Supplied records Start Marker

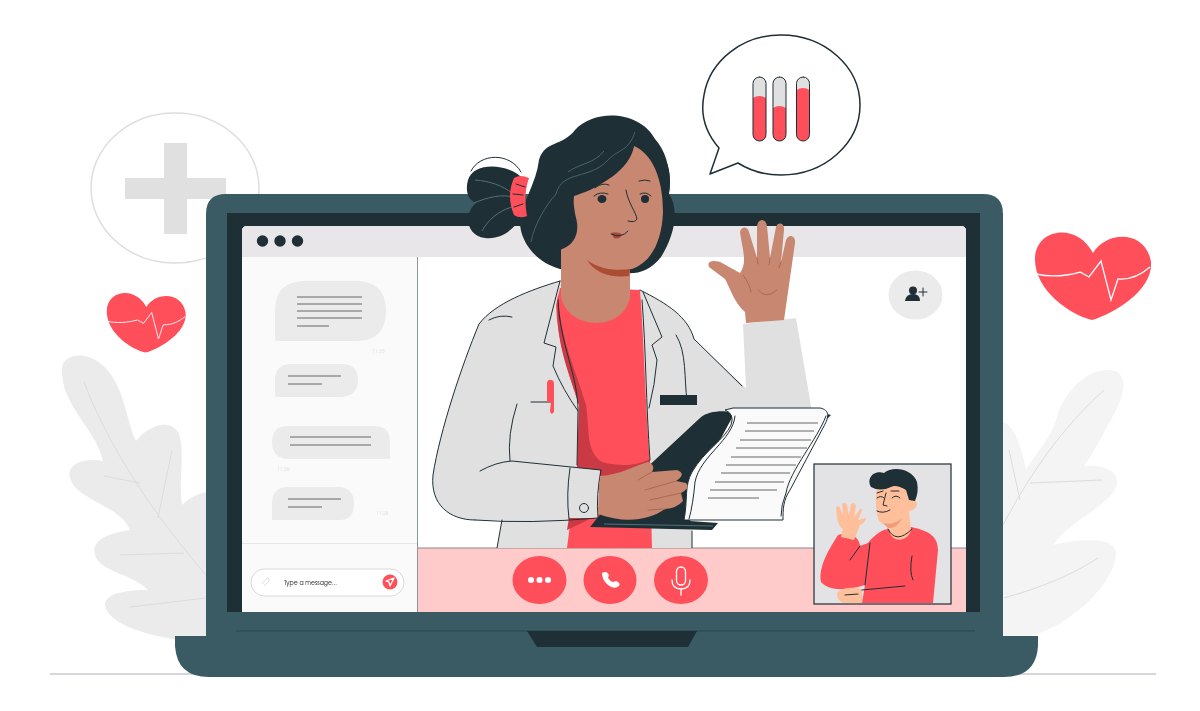
<!DOCTYPE html>
<html lang="en">
<head>
<meta charset="utf-8">
<title>Online doctor video call</title>
<style>
:root{--red:#ff4f5a;--red-deep:#c93a44;--pink:#ffcaca;--teal:#3a5a64;--teal-line:#2b454e;--ink:#1f2f36;--coat:#e0e0e0;--skin:#c78770;--skin-deep:#a96b56;--skin-light:#ffbf9b;--pale:#ebebeb;--leaf:#f4f4f4;--white:#fff}
html,body{margin:0;background:var(--white);overflow:hidden}
svg{display:block}
text{font-family:"TeX Gyre Adventor",Inter,sans-serif}
.line{fill:none;stroke:var(--ink);stroke-width:1;stroke-linecap:round;stroke-linejoin:round}
.red{fill:var(--red)}.ink{fill:var(--ink)}.coat{fill:var(--coat)}.skin{fill:var(--skin)}.pale{fill:var(--pale)}.white{fill:var(--white)}
.vein{fill:none;stroke:#dcdcdc;stroke-width:1}
.icon{fill:none;stroke:var(--white);stroke-width:1.3;stroke-linecap:round;stroke-linejoin:round}
.written{fill:none;stroke:#666;stroke-width:1}
.time{font-size:5px;fill:#d8d8d8}
</style>
</head>
<body>
<svg width="1200" height="711" viewBox="0 0 1200 711" role="img" aria-label="A doctor waving from a laptop screen during a video call">
<defs>
<g id="heart">
<path class="red" d="M1092 320C1070 315 1034 290 1035 258C1036 228 1077 222 1093 253C1107 230 1146 230 1151 262C1153 290 1115 313 1092 320Z"/>
<path d="M1036 274C1050 277 1066 276 1080 272L1089 277L1101 261L1111 300L1118 279C1130 280 1142 274 1150 267" fill="none" stroke="#fff" stroke-width="1.3"/>
</g>
<g id="tube">
<rect width="13" height="64" rx="6.5" fill="#e0e0e0"/>
</g>
<clipPath id="call-area"><path d="M418 100H966V548H418Z"/></clipPath>
<clipPath id="self-view-area"><rect x="814" y="464" width="137" height="140"/></clipPath>
</defs>

<g id="backdrop">
<path d="M50 674H1156" stroke="#c9c9cf" stroke-width="1.5"/>
<g id="leaf-left">
<path class="pale" d="M62 368C64 350 100 348 117 385C126 403 128 425 136 441C146 428 168 417 178 432C186 448 178 478 182 505C190 497 200 493 207 492V640H180C150 636 108 625 105 605C105 592 130 590 148 590C135 575 100 572 95 555C90 540 110 533 130 530C120 505 76 500 70 478C66 462 88 458 103 461C96 428 60 405 62 368Z"/>
<path class="vein" d="M84 382C108 445 150 510 206 575M104 476L140 483M172 450L158 518M120 555L184 553M130 607L206 598"/>
</g>
<g id="leaf-right">
<path fill="#f4f4f4" d="M1003 422C1016 426 1022 450 1026 470C1034 455 1050 440 1056 420C1064 390 1090 365 1115 371C1132 378 1120 405 1108 425C1100 440 1092 455 1084 466C1100 464 1120 470 1117 484C1112 505 1070 520 1053 545C1075 540 1115 535 1116 553C1114 590 1060 630 1030 636H1003Z"/>
<path class="vein" d="M1104 390C1065 425 1032 470 1003 525M1020 500L1009 450M1030 483L1102 480M1004 598C1040 588 1072 575 1098 558"/>
</g>
<g id="medical-cross">
<ellipse cx="175" cy="188" rx="84" ry="75" fill="#fff" stroke="#dedede" stroke-width="1.5"/>
<path fill="#e0e0e0" d="M164 143H187V178H226V199H187V234H164V199H125V178H164Z"/>
</g>
<use href="#heart"/>
<use href="#heart" transform="translate(-597 135) scale(.68)"/>
</g>

<g id="laptop">
<path fill="var(--teal)" d="M206 640V214Q206 194 226 194H983Q1003 194 1003 214V640Z"/>
<path class="ink" d="M227 213H980V612H227Z"/>
<path d="M236 631H975" stroke="var(--teal-line)"/>
<path fill="var(--teal)" d="M175 636H1038V646Q1036 677 1004 677H209Q177 677 175 646Z"/>
<path class="ink" d="M527 631H697L688 647H537Z"/>
</g>

<g id="app-window">
<path class="white" d="M242 612V231Q242 226 247 226H961Q966 226 966 231V612Z"/>
<path fill="#e8e6e8" d="M242 257V231Q242 226 247 226H961Q966 226 966 231V257Z"/>
<g class="ink"><circle cx="262.500" cy="241" r="5.700"/><circle cx="280" cy="241" r="5.700"/><circle cx="297.500" cy="241" r="5.700"/></g>
<rect x="242" y="257" width="175" height="355" fill="#fafafa"/>
<path d="M417.500 257V612" stroke="#8d9699"/>
<g id="chat">
<g class="pale">
<path d="M275 341V311Q275 281 305 281H356Q386 281 386 311T356 341Z"/>
<path d="M275 397V380Q275 364 291 364H341Q358 364 358 380T341 397Z"/>
<path d="M390 459V442Q390 426 374 426H288Q272 426 272 442T288 459Z"/>
<path d="M272 520V504Q272 487 288 487H338Q354 487 354 504T338 520Z"/>
</g>
<path class="written" d="M297 297H362M297 304H362M297 311H362M297 318H362M297 326H329M288 376H341M288 384H322M290 437H371M290 445H371M288 499H341M288 507H322"/>
<text class="time" x="372" y="353">11:25</text>
<text class="time" x="277" y="471">11:26</text>
<text class="time" x="376" y="515">11:28</text>
<path d="M242 543.500H417" stroke="#e6e6e6"/>
<rect x="251" y="569" width="153" height="27" rx="13.500" fill="#fff" stroke="#d9d9d9"/>
<path d="M262 584L267 578Q270 578 269 581L264 586" fill="none" stroke="#ddd"/>
<text x="284" y="584.500" font-size="6.500" fill="#222" textLength="53" lengthAdjust="spacingAndGlyphs">Type a message...</text>
<circle class="red" cx="390" cy="582" r="7.500"/>
<path class="icon" stroke-width=".8" d="M386 581L394 578L390 586L389 582ZL394 578"/>
</g>
<g id="add-person">
<ellipse class="pale" cx="915.500" cy="295" rx="27" ry="24.500"/>
<circle class="ink" cx="913" cy="290.500" r="4"/>
<path class="ink" d="M905 301Q906 294 913 294T920 301Z"/>
<path class="line" stroke-width="1.500" d="M919 292H927M923 288V296"/>
</g>
<rect x="418" y="548" width="548" height="64" fill="var(--pink)"/>
<path d="M418 548H966" stroke="#8f8587"/>
</g>

<g id="doctor">
<g id="hair-bun">
<path class="line" d="M471 171C480 153 510 152 521 172M655 148C668 158 672 175 668 195"/>
<path class="ink" d="M524 180C512 164 474 160 468 180C465 191 468 200 476 203C464 213 465 235 485 238C505 240 515 226 524 215Z"/>
<path d="M474 203C488 197 502 194 513 197M482 231C488 220 498 211 512 207M475 180C490 181 503 186 512 193" fill="none" stroke="#53707a"/>
</g>
<path id="hair-back" class="ink" d="M539 160C545 140 562 147 575 130C595 108 640 111 655 139C668 153 672 178 669 194C681 212 672 240 661 257C650 271 638 274 626 273L560 269C535 262 520 241 520 222C523 200 536 184 539 160Z"/>
<path class="red" d="M514 178Q520 174 529 178Q523 195 527 216Q520 219 514 215Q506 196 514 178Z"/>
<path class="line" stroke-width=".8" d="M516 184L525 187M513 194L523 195M514 207L523 204"/>
<g clip-path="url(#call-area)">
<path class="coat" d="M560 281C530 290 495 303 479 324C462 365 440 430 433 475C430 505 450 520 475 520H502L497 548H692L690 440L720 424L812 412L796 318L743 324L746 388L694 339C688 317 665 302 640 290Z"/>
<path class="red" d="M560 288L640 290C644 340 645 400 650 465L652 548H567L577 470L579 405C568 370 557 340 556 305Z"/>
<path fill="var(--red-deep)" d="M558 294C560 340 576 370 586 405C590 430 585 450 602 462C625 468 640 464 650 459V478H600L588 520L567 530L577 470L579 405C568 370 554 340 558 294Z"/>
<path class="line" d="M560 281C530 290 495 303 479 324C462 365 440 430 433 475C430 505 450 520 475 520M560 281L544 343L556 347L553 366Q563 390 578 411M643 292L662 337L652 345L657 360Q655 385 649 408M640 290C668 304 688 317 694 339L742 386M676 335C687 352 684 380 687 400M558 300C560 345 578 375 578 411L577 465M642 300C646 350 646 405 650 460M531 402H552M489 320Q500 314 512 317"/>
<path class="line" d="M502 520L497 548M692 531V548"/>
</g>
<path id="pen" class="red" d="M547 383Q548 379 551 380Q554 380 554 384V412Q551 416 550 411L551 402H547Z"/>
<rect id="badge" class="ink" x="660" y="395" width="37" height="10"/>
<path id="neck" class="skin" d="M561 245V297C568 331 624 332 630 297V262Z"/>
<path id="face" class="skin" d="M634 146C656 156 663 185 663 212C662 240 652 262 632 269C606 273 586 264 565 247L574 196C594 190 622 176 634 146Z"/>
<path fill="#ad4c35" d="M587 260C600 270 618 271 630 269L629 276C610 278 595 273 587 260Z"/>
<path class="ink" d="M559 250C575 246 580 232 576 218C574 208 573 201 574 193C600 188 630 170 634 146L600 130L548 170L530 230Z"/>
<path d="M531 242C534 225 546 205 556 194C562 170 590 180 608 160C620 148 628 152 635 132M568 172C580 163 594 164 604 151" fill="none" stroke="#45646e"/>
<g id="face-details">
<ellipse class="ink" cx="602" cy="199" rx="4.500" ry="4"/><ellipse class="ink" cx="645" cy="199" rx="4" ry="4"/>
<path class="line" stroke-width="1.500" d="M594 196Q600 191 608 194M640 194Q646 191 651 196"/>
<path class="line" stroke-width="3.500" d="M595 188Q602 182 609 185M639 181Q645 179 650 181"/>
<path class="line" stroke-width="1.500" d="M626 190C628 203 636 212 637 219Q635 223 628 221"/>
<path d="M611 233Q617 231 622 234Q620 240 614 238Z" fill="#a64a3d"/>
<path class="line" stroke-width="1.500" d="M611 234Q621 239 628 231"/>
</g>
<g id="waving-hand">
<path class="skin" d="M746 323L745 312C735 304 731 290 725 279L709 267C706 260 716 260 722 263L740 273C748 262 742 248 740 232C741 226 748 226 749 232L757 258V226C758 218 766 218 767 226L770 258L776 227C778 221 785 223 784 230L781 262L786 240C789 233 796 236 795 243L789 285L784 320Z"/>
<path d="M743 275Q750 285 751 292M758 290Q766 300 777 290M757 258L758 264M770 258L769 265M781 262L779 268" fill="none" stroke="var(--skin-deep)" stroke-linecap="round"/>
</g>
<g id="clipboard">
<path class="ink" d="M590 527L612 500L700 418C709 410 729 410 734 414L704 470L690 521L718 523L712 530Z"/>
<path d="M604 524L713 526" stroke="#53707a"/>
<path class="ink" d="M816 411L831 415L823 423Z"/>
<path d="M733 408H820C830 410 829 417 824 426L790 490C783 500 783 510 783 520H684C688 500 684 486 692 472C705 450 724 440 731 425Q735 414 725 410Z" fill="#fafafa" stroke="var(--ink)"/>
<path class="line" stroke="#666" stroke-width=".8" d="M735 416C733 440 700 456 695 482Q693 505 689 519M826 416C817 440 790 470 786 493Q781 505 781 516"/>
<path class="written" stroke-width="1.300" d="M747 423H818M745 431H814M740 440H811M736 448H807M731 457H801M726 465H796M721 473H790M715 482H784M710 490H777M708 498H759"/>
</g>
<g id="writing-arm">
<path class="coat" d="M484 468L512 461L600 470L598 518H475Z"/>
<path class="line" d="M517 404Q507 435 510 461M480 471Q496 462 512 461L601 470Q596 495 598 518Q530 524 475 520M570 468Q566 495 569 519"/>
<circle class="line" cx="584" cy="508" r="4.500"/>
<path class="skin" d="M600 476C620 475 636 465 648 462Q656 465 652 472L677 470Q687 474 676 481L686 483Q691 488 681 493L683 501Q677 508 665 509C650 520 625 524 598 514Z"/>
<path d="M652 472L638 480M676 481L645 490M681 493L650 500M665 509L648 510" fill="none" stroke="var(--skin-deep)" stroke-linecap="round"/>
</g>
</g>

<g id="call-controls">
<g class="red"><ellipse cx="539.500" cy="580" rx="27" ry="24"/><ellipse cx="610" cy="580" rx="26.500" ry="24"/><ellipse cx="681" cy="580" rx="27" ry="24"/></g>
<g class="white"><circle cx="531" cy="580" r="3"/><circle cx="539.500" cy="580" r="3"/><circle cx="548" cy="580" r="3"/></g>
<path class="white" d="M602 573Q607 570 609 575L608 578Q610 581 613 582L616 581Q621 583 619 586Q614 590 608 585T602 573Z"/>
<g class="icon"><rect x="676.500" y="567" width="9" height="18" rx="4.500"/><path d="M672 580Q672 589 681 589T690 580M681 589V595"/></g>
</g>

<g id="self-view">
<rect x="814" y="464" width="137" height="140" fill="#e3e2e4" stroke="var(--ink)" stroke-width="1.200"/>
<g clip-path="url(#self-view-area)">
<path class="red" d="M838 535C852 531 859 538 860 546L868 543C875 534 882 530 888 529L911 527C930 531 938 537 938 550L933 603H862L865 585C848 590 830 592 821 582C818 566 830 548 838 535Z"/>
<path fill="var(--skin-light)" d="M877 488Q874 506 879 521Q885 526 888 525L889 530C892 544 908 542 911 530L909 511Q917 510 917 503Q915 498 909 500L907 484L890 478Z"/>
<path fill="#f29b78" d="M883 523Q893 526 902 518Q897 529 888 528Z"/>
<path class="ink" d="M871 487C866 478 874 470 884 473C892 466 912 468 917 482Q919 492 915 501L909 500L906 490Q896 484 891 487Q880 492 871 487Z"/>
<path class="line" d="M877 498Q881 495 884 498M892 498Q896 494 900 498M877 493L883 491M891 491L899 491M886 493L883 505L887 506M877 511Q883 514 890 510"/>
<path fill="var(--skin-light)" d="M841 537L843 529C838 526 837 519 836 508Q838 504 840 508L843 515L842 504Q845 501 847 505L849 515L851 504Q854 501 856 506L854 517L860 509Q863 508 861 513L858 520L866 518Q866 522 860 525L854 540Z"/>
<path fill="var(--skin-light)" d="M862 589Q845 585 837 593Q836 599 843 603H862Z"/>
<path class="line" stroke="#8e2e38" stroke-width=".8" d="M860 546L850 560M870 543L865 585M912 556Q909 572 913 580M862 590L905 586M888 529Q896 545 912 529M845 595L858 594"/>
</g>
</g>

<g id="test-tube-bubble">
<path d="M719 148C705 132 700 115 704 95C710 60 743 35 781 35C825 35 860 67 860 105S825 175 781 175Q757 175 738 163L710 174Z" fill="#fff" stroke="var(--ink)" stroke-width="1.500" stroke-linejoin="round"/>
<use href="#tube" x="753" y="77"/><use href="#tube" x="773" y="77"/><use href="#tube" x="796.500" y="77"/>
<path class="red" d="M753 98Q759 94 766 98V134.500a6.500 6.500 0 0 1-13 0ZM773 108Q779 104 786 108V134.500a6.500 6.500 0 0 1-13 0ZM796.500 90Q803 86 809.500 90V134.500a6.500 6.500 0 0 1-13 0Z"/>
<g class="line"><rect x="753" y="77" width="13" height="64" rx="6.500"/><rect x="773" y="77" width="13" height="64" rx="6.500"/><rect x="796.500" y="77" width="13" height="64" rx="6.500"/></g>
</g>
</svg>
</body>
</html>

Supplied records End Marker

All lines above that contain the word "doctor" are to be copied.

<title>Online doctor video call</title>
<svg width="1200" height="711" viewBox="0 0 1200 711" role="img" aria-label="A doctor waving from a laptop screen during a video call">
<g id="doctor">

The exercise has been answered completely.